On the plus side, most days I added about a thousand words to the manuscript. My best day was 11 April, when I knocked out 1,886 words. I wasn't able to hit these giddy heights every day, but even when I targeted a shorter writing time, I managed only three days where I was under 500 words. And the important thing is that I sat down on those days to do it.

As far as learnings, I took a new approach with this one. Whereas for previous novels I broke it all down into chapters at the start, this time I approached it more like I would a movie treatment, by dividing it into acts and inserting plot points to make transitions between the acts. It's made the manuscript look a little unwieldy, but I can admit that not worrying about chapter breaks for this draft means that I can simply tell the story as it comes. This is a suggestion I've adapted from both Terry Pratchett and Shelly King, who I heard give a talk at a local bookstore in March.

Another tactic that I used for the previous book has come in handy this time around. Following Rachel Aaron's suggestion on her own blog, whenever I sit down to write, I spend five minutes writing out what I intend to get done. As soon as the five minutes are done, I get to putting it down into past tense, third person narrative with dialogue and what-have-you. What I found interesting is that on one day I thought I didn't have time for this, so I tried to just sit down and write, but found that my brain wouldn't spit anything out. I ended up taking a couple of minutes to do it after all, and the words came a lot easier after I did.

I suppose the reason it works, as Aaron says, is that in those first five minutes you've figured out a lot of the beats and the back-and-forth of the scene, which means you can just get on with it. If you don't do it, you're spending a lot more time thinking about what comes next, determining whether or not it works, and deleting or back-tracking more than you need to. When I first came across her advice two years ago, it helped me knock out around a thousand words in an hour, which I consider to be pretty excellent going for nights when I've been to the gym, made dinner and only then sat down to write.

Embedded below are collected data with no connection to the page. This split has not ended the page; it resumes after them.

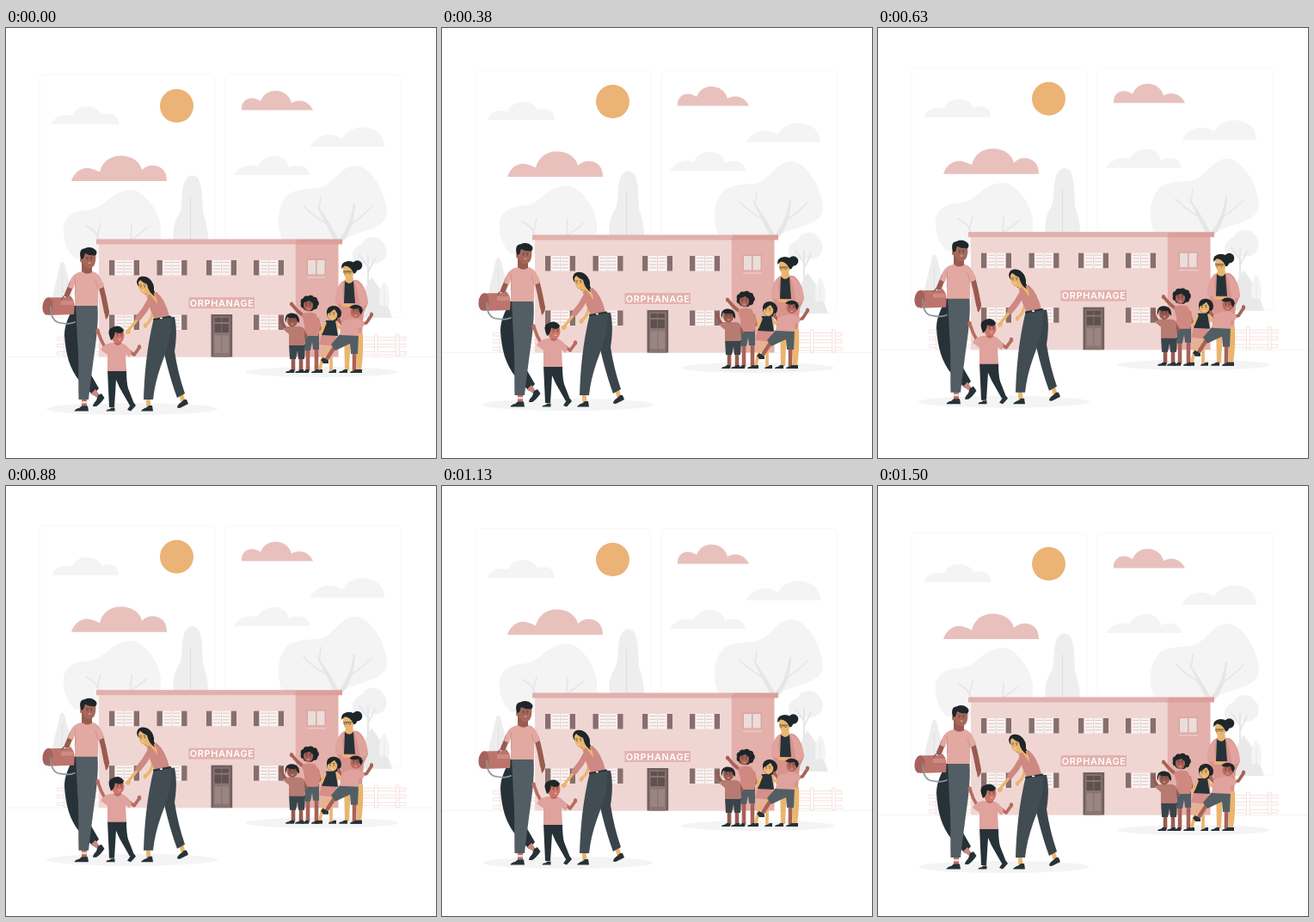
An HTML page with a canvas for the animation above (1540 ms loop, 500x500 px).

```html
<!DOCTYPE html>
<html lang="en">
<head>
<meta charset="utf-8">
<style>
html, body { margin: 0; width: 100%; height: 100%; overflow: hidden; background: #fff; }
canvas { display: block; width: 100vw; height: 100vh; }
</style>
</head>
<body>
<canvas id="stage"></canvas>
<script>
const canvas = document.getElementById('stage');
const ctx = canvas.getContext('2d');
const LOOP = 1540, STEP = 1000 / 24, HALF = 18, LIFT = 10;

const INK = '#263238', HAIR = '#1f2629', SLATE = '#525e63', PINK = '#dfa29c';
const ROSE = '#e8c1bd', PALE = '#f4f4f4', GREY = '#e6e6e6', TAN = '#eab56f';
const DARK = '#995b4f', BROWN = '#b96b60', RUST = '#a86256', SHUTTER = '#866f6d';

const paths = new Map();
function shape(d) {
  if (!paths.has(d)) paths.set(d, new Path2D(d));
  return paths.get(d);
}
function fill(color, d) {
  ctx.fillStyle = color;
  ctx.fill(shape(d));
}
function line(color, width, d) {
  ctx.strokeStyle = color;
  ctx.lineWidth = width;
  ctx.stroke(shape(d));
}
function oval(color, x, y, rx, ry = rx, turn = 0) {
  ctx.fillStyle = color;
  ctx.beginPath();
  ctx.ellipse(x, y, rx, ry, turn, 0, 7);
  ctx.fill();
}
function box(color, x, y, w, h) {
  ctx.fillStyle = color;
  ctx.fillRect(x, y, w, h);
}
function face(x, y) {
  oval(INK, x - 2.2, y - 1, .5, .8);
  oval(INK, x + 2.2, y - 1, .5, .8);
  line(INK, .6, `M${x - 3.3} ${y - 3}h2M${x + 1.2} ${y - 3}h2`);
  line('#f6e2de', .7, `M${x - 1} ${y + 3.2}q1 1 2.200 0`);
}
function shoe(x, y, w = 10) {
  fill(INK, `M${x} ${y}q0 -2 4 -2.3l2 -1.7h${w - 6}v4z`);
}

function sky() {
  ctx.strokeStyle = '#f8f8f8';
  ctx.lineWidth = 1;
  for (const x of [39, 255]) {
    ctx.beginPath();
    ctx.roundRect(x, 54.3, 204, 282, 4);
    ctx.stroke();
  }
  oval('#ebb376', 198.5, 90.6, 19.5);
  fill(ROSE, 'M76 178C80 166 90 161 99 163.5Q105 165 109 167.5C112 155 122 148.5 133 148.5C146 148.5 156 155 158 165C163 160 170 158.5 176 160.5C184 163 187 170 187 178Z');
  fill(ROSE, 'M274 95.5C273 87 279 81 287 81.5Q292 82 296 85C299 77 306 73 313 73C323 73 330 79 332 87C342 81 353 86 357 95.5Z');
  fill(PALE, 'M53 112C57 102 67 99 77 102.5C79 95 86 91 94 91C103 91 109 95 111 101C121 97 131 100 131 112Z');
  fill(PALE, 'M354 138C359 126 374 121 385 126Q389 127 391 128.5C395 120 405 115 416 115.5C430 116 440 125 440 138Z');
  fill(PALE, 'M265 171C271 161 283 157 292 161C296 153 304 149 312 149C321 149 327 154 329 162C340 157 352 160 353 171Z');
}

function trees() {
  fill(PALE, 'M80 268Q67 255 67 238C65 220 78 213 92 212C104 211 108 208 116 202C126 192 140 186 151 189C164 195 178 213 180 232Q181 246 175 268Z');
  line(GREY, 1.6, 'M145 248L146 228M145 246Q155 241 164 232M109 248Q106 236 93 230M106 243L110 227');
  fill('#eeeeee', 'M195 246C193 235 196 224 202 215C206 206 203 188 208 178Q214 167 223 174C229 184 228 199 229 215Q235 232 235 246Z');
  line('#dedede', 1, 'M214.500 246V196');
  fill(PALE, 'M321 246C314 227 316 208 325 197C332 187 350 187 364 186C376 183 384 172 391 166C398 160 408 158 416 163C428 171 441 190 443 214C443 227 430 232 418 236C405 240 395 244 390 248Z');
  fill(GREY, 'M382 248Q372 229 360 203Q376 225 387 246Q401 229 404 204H406Q405 232 392 248Z');
  line(GREY, 1.6, 'M364 212L366 196M372 227Q356 218 346 207M398 230Q414 220 425 208');

  fill('#f2f2f2', 'M404 270C400 261 406 254 414 251C417 242 432 240 437 248C445 255 444 268 437 271C431 276 425 272 418 274Q409 276 404 270Z');
  line(GREY, 2, 'M421 338V264M421 284L429 268M421 278L411 264');
  fill('#e9e9e9', 'M409 337Q414 304 425 290Q439 306 449 337Z');
  fill(PALE, 'M434 319C433 305 438 295 440 295C444 299 448 313 445 323H435Z');
  line(GREY, .8, 'M440 337V304');
  fill('#ededed', 'M54 317C55 302 60 291 62 278Q65 266 69 277C72 292 78 306 77 317Z');
  line('#dedede', .8, 'M65.500 317V286');
}

function fence(x, w, posts) {
  ctx.strokeStyle = '#f2cfcb';
  ctx.lineWidth = .6;
  for (const y of [359.5, 367.5, 376.5]) ctx.strokeRect(x, y, w, 3.5);
  for (const post of posts) {
    box('#fff', post, 356, 3, 26);
    ctx.strokeRect(post, 356, 3, 26);
  }
}

function shutterWindow(x, y) {
  box(SHUTTER, x, y, 6.3, 17.5);
  box(SHUTTER, x + 28.7, y, 6.3, 17.5);
  box('#fbf4f2', x + 6.8, y, 21.4, 17.5);
  for (let i = 0; i < 4; i++) {
    box('#d8c8c5', x + 8.2, y + 2 + i * 3.8, 8.2, 1);
    box('#d8c8c5', x + 18.5, y + 2 + i * 3.8, 8.2, 1);
  }
  line('#dccac7', .7, `M${x + 17.5} ${y}v17.500`);
}

function building() {
  box('#f0d6d3', 108, 250, 228.5, 132.5);
  box('#e3b0ac', 336.5, 250, 50, 132.5);
  box('#e2b0ac', 105, 245.5, 235, 6);
  fill('#dc9f9a', 'M339 245.500H391V251.500H336Z');
  for (const x of [120, 175.5, 233, 288]) shutterWindow(x, 270);
  for (const x of [120, 175.5, 288]) shutterWindow(x, 333.5);
  box('#d9a6a1', 349.5, 268.5, 22.5, 19);
  box('#eaddda', 351, 270, 9, 16.5);
  box('#eaddda', 361.5, 270, 9, 16.5);
  box('#edcfcc', 350, 289.5, 22, 1.2);

  box('#715f5e', 238.5, 333, 24.7, 49.5);
  box('#897472', 241, 335.5, 19.5, 47);
  box('#5f5150', 242.5, 337, 16.5, 5);
  box('#5f5150', 242.5, 344, 16.5, 10);
  line('#897472', .8, 'M250.700 337V354');
  box('#9b8583', 242.5, 357.5, 7.6, 20.5);
  box('#9b8583', 251.5, 357.5, 7.6, 20.5);

  box('#e4b3ae', 212.5, 313, 76.5, 13);
  ctx.fillStyle = '#fff';
  ctx.font = '600 10.9px Inter, sans-serif';
  ctx.letterSpacing = '0.6px';
  ctx.textAlign = 'center';
  ctx.fillText('ORPHANAGE', 251.1, 323.6);
}

function father() {
  fill(INK, 'M80 322C73 335 68 345 68 357C69 378 74 397 86 411L101 427L108 419L97 400V323Z');
  fill('#c98780', 'M99 425L104 420L109 427L106 430Z');
  fill(INK, 'M101 440Q101 437 105 433L107 427L111 425L114.500 430Q110 437 105 440Z');
  fill(BROWN, 'M88 428H94V442H88Z');
  box('#f3dcd9', 87.5, 434, 7, 2.5);
  fill(SLATE, 'M81 322H106.500C108 346 104 368 101 391Q98 414 96 432H84.500C84 410 85 387 83 363Z');
  fill(INK, 'M79.500 445.500Q80 443 85 442L88 439.500H95L96 445.500Z');

  fill('#bd746d', 'M49 313.500L76 313Q81 317 79 333L49 334Z');
  fill('#cf8a82', 'M64 317H78V322H64Z');
  oval('#a5625c', 48.5, 323.5, 6, 10.2, .12);
  line('#8a9699', 1.7, 'M52 324Q52 342 64 343Q73 345 80 342');
  line('#8e5049', 1.2, 'M65 315Q69 307 75 313');

  line(DARK, 6, 'M77 296Q74 303 71 310');
  line(DARK, 6, 'M110 298Q114 313 117 330');
  fill(DARK, 'M114 328L119.500 328Q121 335 116 339Z');
  fill('#e2a9a2', 'M74 297C75 288 82 284 89 283H100C107 284 111 290 114 301L107.500 304L107 323H80L80 298L78 304L72 301Z');
  line('#cb8981', .7, 'M80 291Q82 305 80 310M107 303L104 293');
  fill(DARK, 'M88 272H100L100 284Q94 288 88 283Z');
  fill('#a6685a', 'M87 261Q96 256 104 262Q106 279 96 279.500Q88 277 87 261Z');
  oval('#a6685a', 88, 270, 2, 2.7);
  fill(HAIR, 'M87 269Q84 257 91 256.500Q99 253 104 258Q107 261 104 264.500Q97 265 92 262L90 268Z');
  face(97, 270);
}

function mother() {
  line(TAN, 5, 'M165 429L166 441M203 424L206 434');
  fill('#39454a', 'M178 336L196 336C199 350 198 364 196 376Q200 402 208 425L199 430C190 405 184 381 180 358Z');
  fill('#414d52', 'M172 337L192 336C194 354 187 375 180 393Q173 413 171 432H160C161 405 163 374 172 337Z');
  fill(INK, 'M157 445.500Q158 443 164 441L166 439H170L171 445.500Z');
  fill(INK, 'M199 441.500Q199 438 204 435L207 432L210 432L212 437L202 442Z');
  line(TAN, 3.5, 'M171 326Q171 338 163 345');
  oval(TAN, 162, 346, 2.2, 2.8);
  fill(HAIR, 'M153 299C150 290 158 286 166 291Q173 297 172 305L176 314Q169 316 161 309Z');
  fill(TAN, 'M161 304H169L172 312L165 318Z');
  fill('#ce8982', 'M164 311L175 307Q185 315 190 335L173 339L168 328Z');
  line(TAN, 3.5, 'M155 336L143 351');
  oval(TAN, 142, 353, 2.7, 3.2, .6);
  line('#ce8982', 7, 'M167 318Q162 328 154 337');
  fill(TAN, 'M167 309L172 308Q176 314 176 321Z');
  line(INK, 2.2, 'M172 339L191 335.500');
  box('#fff', 179, 336.7, 3, 1.5);
  fill(TAN, 'M154 296Q156 290 163 292L167 300Q167 309 161 309.500Q154 308 154 296Z');
  fill(HAIR, 'M152 297Q153 288 162 289.500Q169 291 171 299Q170 305 173 312Q166 308 164 298Q159 296 156 293Z');
  face(159, 302);
}

function child() {
  line(BROWN, 3.7, 'M115 371Q110 363 107 353');
  oval(BROWN, 106.5, 352, 2.2, 2.8);
  line(BROWN, 3.7, 'M141 374L149 380L154 373');
  oval(BROWN, 155, 371, 2.2, 2.8);
  fill(INK, 'M118 397H140Q140 412 142 419L149 437L144 439L132 418L128 409L126 441H120Z');
  shoe(116.5, 445.5);
  fill(INK, 'M141 444L145 438L149 436L151 439L145 445.500Z');
  fill(PINK, 'M112 371Q117 366 125 366H133Q140 367 146 377L144 383L139 379L140 399H118V380L110 374Z');
  fill(BROWN, 'M125 361H134V367Q130 371 126 367Z');
  oval('#cf766a', 130, 358, 7.5, 8.7);
  fill(HAIR, 'M122 363Q117 351 122 349Q131 343 137 351L136 354Q130 356 127 353.500Q126 361 122 363Z');
  face(132, 359);
}

function caretaker() {
  fill(TAN, 'M393 355H401L399 398H394ZM406 355H415Q416 380 413 397H408Z');
  shoe(387, 401, 10);
  shoe(401, 401, 13);
  fill('#d8938d', 'M384 319C382 306 388 295 395 293H407C414 294 420 306 421 320L416 331L414 355H390L389 330Z');
  fill(INK, 'M394 294H404L406 320H393Z');
  fill('#e0a39d', 'M394 293C390 300 391 309 393 321L383 320Q383 298 394 293ZM404 293C409 301 410 315 412 325L421 321Q419 298 404 293Z');
  line(TAN, 3, 'M392 322L404 323');
  fill(TAN, 'M396 286H403L404 294Q399 300 394 294Z');
  oval(HAIR, 408.5, 276, 5.8);
  fill(TAN, 'M392 277Q402 272 405 281Q404 292 398 293Q391 289 392 277Z');
  fill(HAIR, 'M390 280Q389 272 398 271Q407 271 409 279Q407 287 404 285Q401 277 394 276.500Z');
  line(INK, .6, 'M393 283H401M393 283a1.700 1.700 0 1 0 3 0M398 283a1.700 1.700 0 1 0 3 0');
}

function firstBoy() {
  line(DARK, 3.7, 'M328 351Q323 348 320 339M344 350L349 359');
  oval(DARK, 320, 338, 2.1, 2.6);
  line(DARK, 4.6, 'M334 382V398M343 382V398');
  shoe(325, 401);
  shoe(336, 401);
  fill('#39454a', 'M329 368H348L347 385H340L339 375L337 385H330Z');
  fill('#b77b71', 'M326 347H342Q348 349 347 357V369H329V356L323 351Z');
  oval(DARK, 333, 340, 6.2, 7.5);
  fill(HAIR, 'M325 343Q323 332 332 331.500Q342 332 341 343Q338 341 337 337Q330 338 327 336Z');
  face(333, 341);
}

function curlyKid() {
  line(RUST, 3.7, 'M347 335Q340 331 333 322M362 339L365 350L355 354');
  oval(RUST, 332, 321, 2.2, 2.6);
  line(RUST, 4.6, 'M351 370V398M361 368V398');
  shoe(343, 401, 9);
  shoe(355, 401, 9);
  fill(SLATE, 'M347 355H364V374H357L356 365L354 375H348Z');
  fill('#cf8981', 'M344 333Q350 329 360 332L366 345L363 358H347V345Z');
  for (let i = 0; i < 9; i++) {
    const a = i * Math.PI / 4.5;
    oval(HAIR, 353 + 7 * Math.cos(a), 320 + 5.5 * Math.sin(a), 3.8);
  }
  oval(RUST, 351.5, 322.5, 5.5, 7);
  fill(HAIR, 'M345 319Q346 312 354 313L361 321Q355 320 353 317Q349 319 345 319Z');
  face(351.5, 323);
}

function girl() {
  line(TAN, 3.7, 'M371 373L365 396M378 371V398M385 345L391 351');
  shoe(359, 401, 9);
  shoe(375, 401, 9);
  oval(HAIR, 381.5, 332, 8.5, 9);
  fill('#d58f88', 'M367 356H384L383 370L364 368Z');
  fill(INK, 'M372 340H383L386 358L367 357Z');
  line(TAN, 3.4, 'M371 343L367 353');
  oval(TAN, 379.5, 333, 5.8, 7.2);
  fill(HAIR, 'M373 333Q372 323 381 323Q389 324 389 336Q384 331 382 327Q378 330 373 333Z');
  face(379, 334);
}

function runner() {
  line(RUST, 3.7, 'M393 348L387 340M410 344L419 343L425 334');
  oval(RUST, 387, 339, 2.1, 2.4);
  oval(RUST, 425, 333, 2.1, 2.6);
  line(RUST, 4.6, 'M405 374V398M382 371L373 385');
  shoe(400, 401, 14);
  fill(INK, 'M366 386L369 383L375 387L375 390L369 390Z');
  fill(SLATE, 'M389 355L410 356L409 379H401L400 367L383 375L378 368Z');
  fill(PINK, 'M390 342Q397 338 408 338L417 342L416 347L410 349V358L388 357Z');
  oval('#b9685d', 407, 330, 6.5, 7.2);
  fill(HAIR, 'M399 325Q405 319 413 324L415 328L413 333Q410 330 410 326Q404 328 399 325Z');
  face(406.5, 331);
}

function drawScene() {
  sky();
  trees();
  line('#eeeeee', .7, 'M0 382.500H500');
  fence(60, 48, [68, 99]);
  fence(414, 51, [429, 454]);
  building();
  oval(PALE, 367, 400, 89, 6);
  oval(PALE, 146.5, 443, 99.5, 7);
  [caretaker, curlyKid, firstBoy, girl, runner, father, mother, child].forEach(draw => draw());
}

function frame(now) {
  const scale = devicePixelRatio || 1;
  const w = Math.round(innerWidth * scale), h = Math.round(innerHeight * scale);
  if (canvas.width !== w || canvas.height !== h) {
    canvas.width = w;
    canvas.height = h;
  }
  const step = Math.floor((now % LOOP + 5) / STEP) % (2 * HALF + 1);
  const lift = LIFT * (1 - Math.abs(step - HALF) / HALF);
  ctx.setTransform(1, 0, 0, 1, 0, 0);
  ctx.clearRect(0, 0, w, h);
  ctx.setTransform(w / 500, 0, 0, h / 500, 0, -lift * h / 500);
  ctx.lineCap = 'round';
  ctx.lineJoin = 'round';
  drawScene();
  requestAnimationFrame(frame);
}
requestAnimationFrame(frame);
</script>
</body>
</html>
```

As far as what I'm actually writing, I'm not worrying about that overly much at this point. I try not to edit too much as I go along, especially in a first draft, although when something's been really glaring I've put in a marker to remind myself for when I start on the first round of revisions. I can say, though, that I'm quite happy with some of the character work that's been developing - that'll probably change after I've put the manuscript away for a while, but for now I'll take whatever wins I can.

And looking to the future, I'm aiming for 27-30 thousand words again. I'd also like to maintain a streak like last month's, although I'll have to be careful not to fall into the trap of letting myself do less than a thousand every night. The plan is to have the entire first draft done by the end of June (or thereabouts), so I've got my work cut out for me.

But on the other hand, I'm reminded of one of those motivational slogans the sales team in my old job had on their white board: If it was easy, it wouldn't be fun.

And now, if you'll excuse me, I've got a thousand words to write.